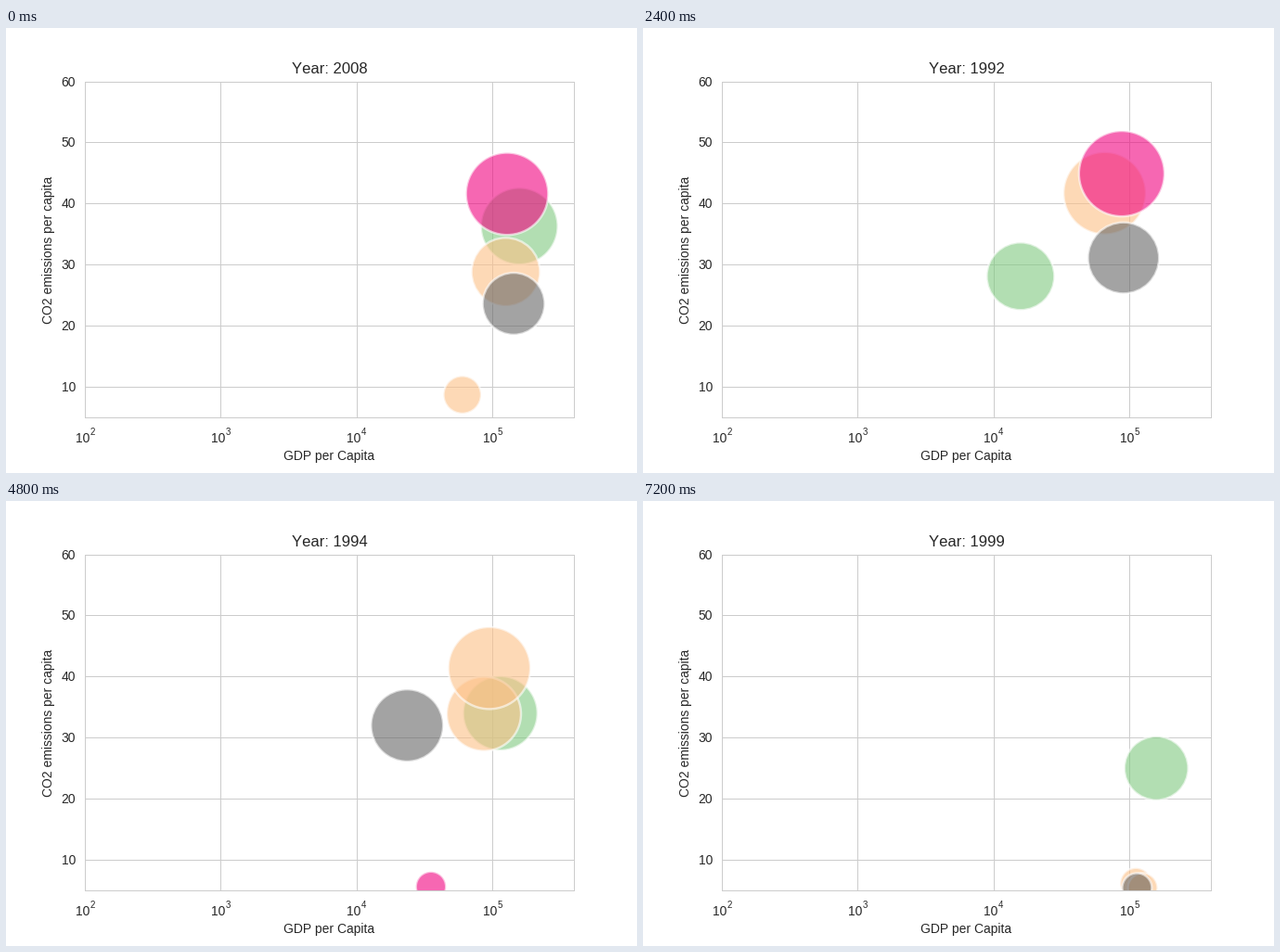
These frames come from a looping animation (680x480 px, 8000 ms). A matplotlib script:

```python
import math

import matplotlib.pyplot as plt
import numpy as np
from matplotlib.animation import FuncAnimation

W, H, DPI = 680, 480, 100
INK, GRID = "#262626", "#cccccc"
LINE = 72 / DPI  # one pixel in points

YEARS = [2008, 2009, *range(1993, 1989, -1), *range(1994, 2000, 2), 1999]

# CO2 per capita at the key steps; zero means the bubble is out of view
STEPS = [0, 2, 3, 4, 6, 7, 9]
CO2 = {
    "green": [36.3, 7.8, 28.1, 14.7, 34.0, 24.2, 25.0],
    "peach": [8.7, 42.0, 41.7, 39.9, 33.9, 37.9, 6.1],
    "apricot": [28.8, 6.2, 0, 23.7, 41.4, 24.9, 5.4],
    "pink": [41.6, 0, 44.9, 40.9, 5.6, 12.6, 0],
    "gray": [23.6, 31.4, 31.1, 16.0, 32.0, 5.5, 5.4],
}
COLORS = ["#7fc97f", "#fdc086", "#fdc086", "#f0027f", "#666666"]


def dip(i, center, width=0.5):
    return math.exp(-(((i - center) / width) ** 2))


def log_gdp(i):
    """GDP exponent per bubble: a base level with slumps."""
    return [
        5.2 - dip(i, 3, 1) - 0.14 * dip(i, 6),
        4.78 + 0.03 * i - 0.3 * dip(i, 2) - 2.44 * dip(i, 4) - 1.15 * dip(i, 7),
        5.1 - 0.93 * dip(i, 7, 0.7),
        5.11 - 1.04 * dip(i, 4.9, 1.4),
        5.16 - 0.8 * dip(i, 5.7, 2.3),
    ]


plt.rcParams["font.family"] = "Liberation Sans"
plt.rcParams["text.kerning_factor"] = 6

fig = plt.figure(figsize=(W / DPI, H / DPI), dpi=DPI, facecolor="white")
ax = fig.add_axes([0.125, 0.125, 0.775, 0.755])
ax.set_xlim(2, math.log10(4e5))
ax.set_ylim(5, 60)
ax.set_xticks(range(2, 6))
ax.set_yticks(range(10, 61, 10))
ax.tick_params(length=0, labelbottom=False, labelleft=False)
ax.set_axisbelow(True)
ax.grid(color=GRID, linewidth=LINE)
for spine in ax.spines.values():
    spine.set(color=GRID, linewidth=LINE)


def put(x, y, text, size=10, **kw):
    """Place text with its baseline at pixel (x, y), y measured downwards."""
    return fig.text(x / W, 1 - y / H, text, fontsize=size, color=INK,
                    va="baseline", **kw)


def to_px(x, y):
    px, py = ax.transData.transform((x, y))
    return px, H - py


for power in range(2, 6):
    x = to_px(power, 5)[0]
    put(x - 10.2, 447, "10", ha="left")
    put(x + 5.2, 439, str(power), 7, ha="left")
for value in range(10, 61, 10):
    put(75, to_px(2, value)[1] + 5, str(value), ha="right")

put(348.3, 466, "GDP per Capita", ha="center")
put(50.5, 239.3, "CO2 emissions per capita", rotation=90, ha="center",
    rotation_mode="anchor")
title = put(348.8, 49, "", 12, ha="center")

bubbles = ax.scatter([0] * 5, [0] * 5, s=[1] * 5, c=COLORS, alpha=0.6,
                     edgecolors="white", linewidths=1.75)


def update(i):
    co2 = [np.interp(i, STEPS, levels) for levels in CO2.values()]
    title.set_text(f"Year: {YEARS[i]}")
    bubbles.set_offsets(np.column_stack([log_gdp(i), co2]))
    bubbles.set_sizes([98 * level for level in co2])
    return title, bubbles


anim = FuncAnimation(fig, update, frames=len(YEARS), interval=800, repeat=True)
plt.show()
```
◇ ◇ ◇
Lines above that have "title": copy each of them.

# Completed task:
title = put(348.8, 49, "", 12, ha="center")
    title.set_text(f"Year: {YEARS[i]}")
    return title, bubbles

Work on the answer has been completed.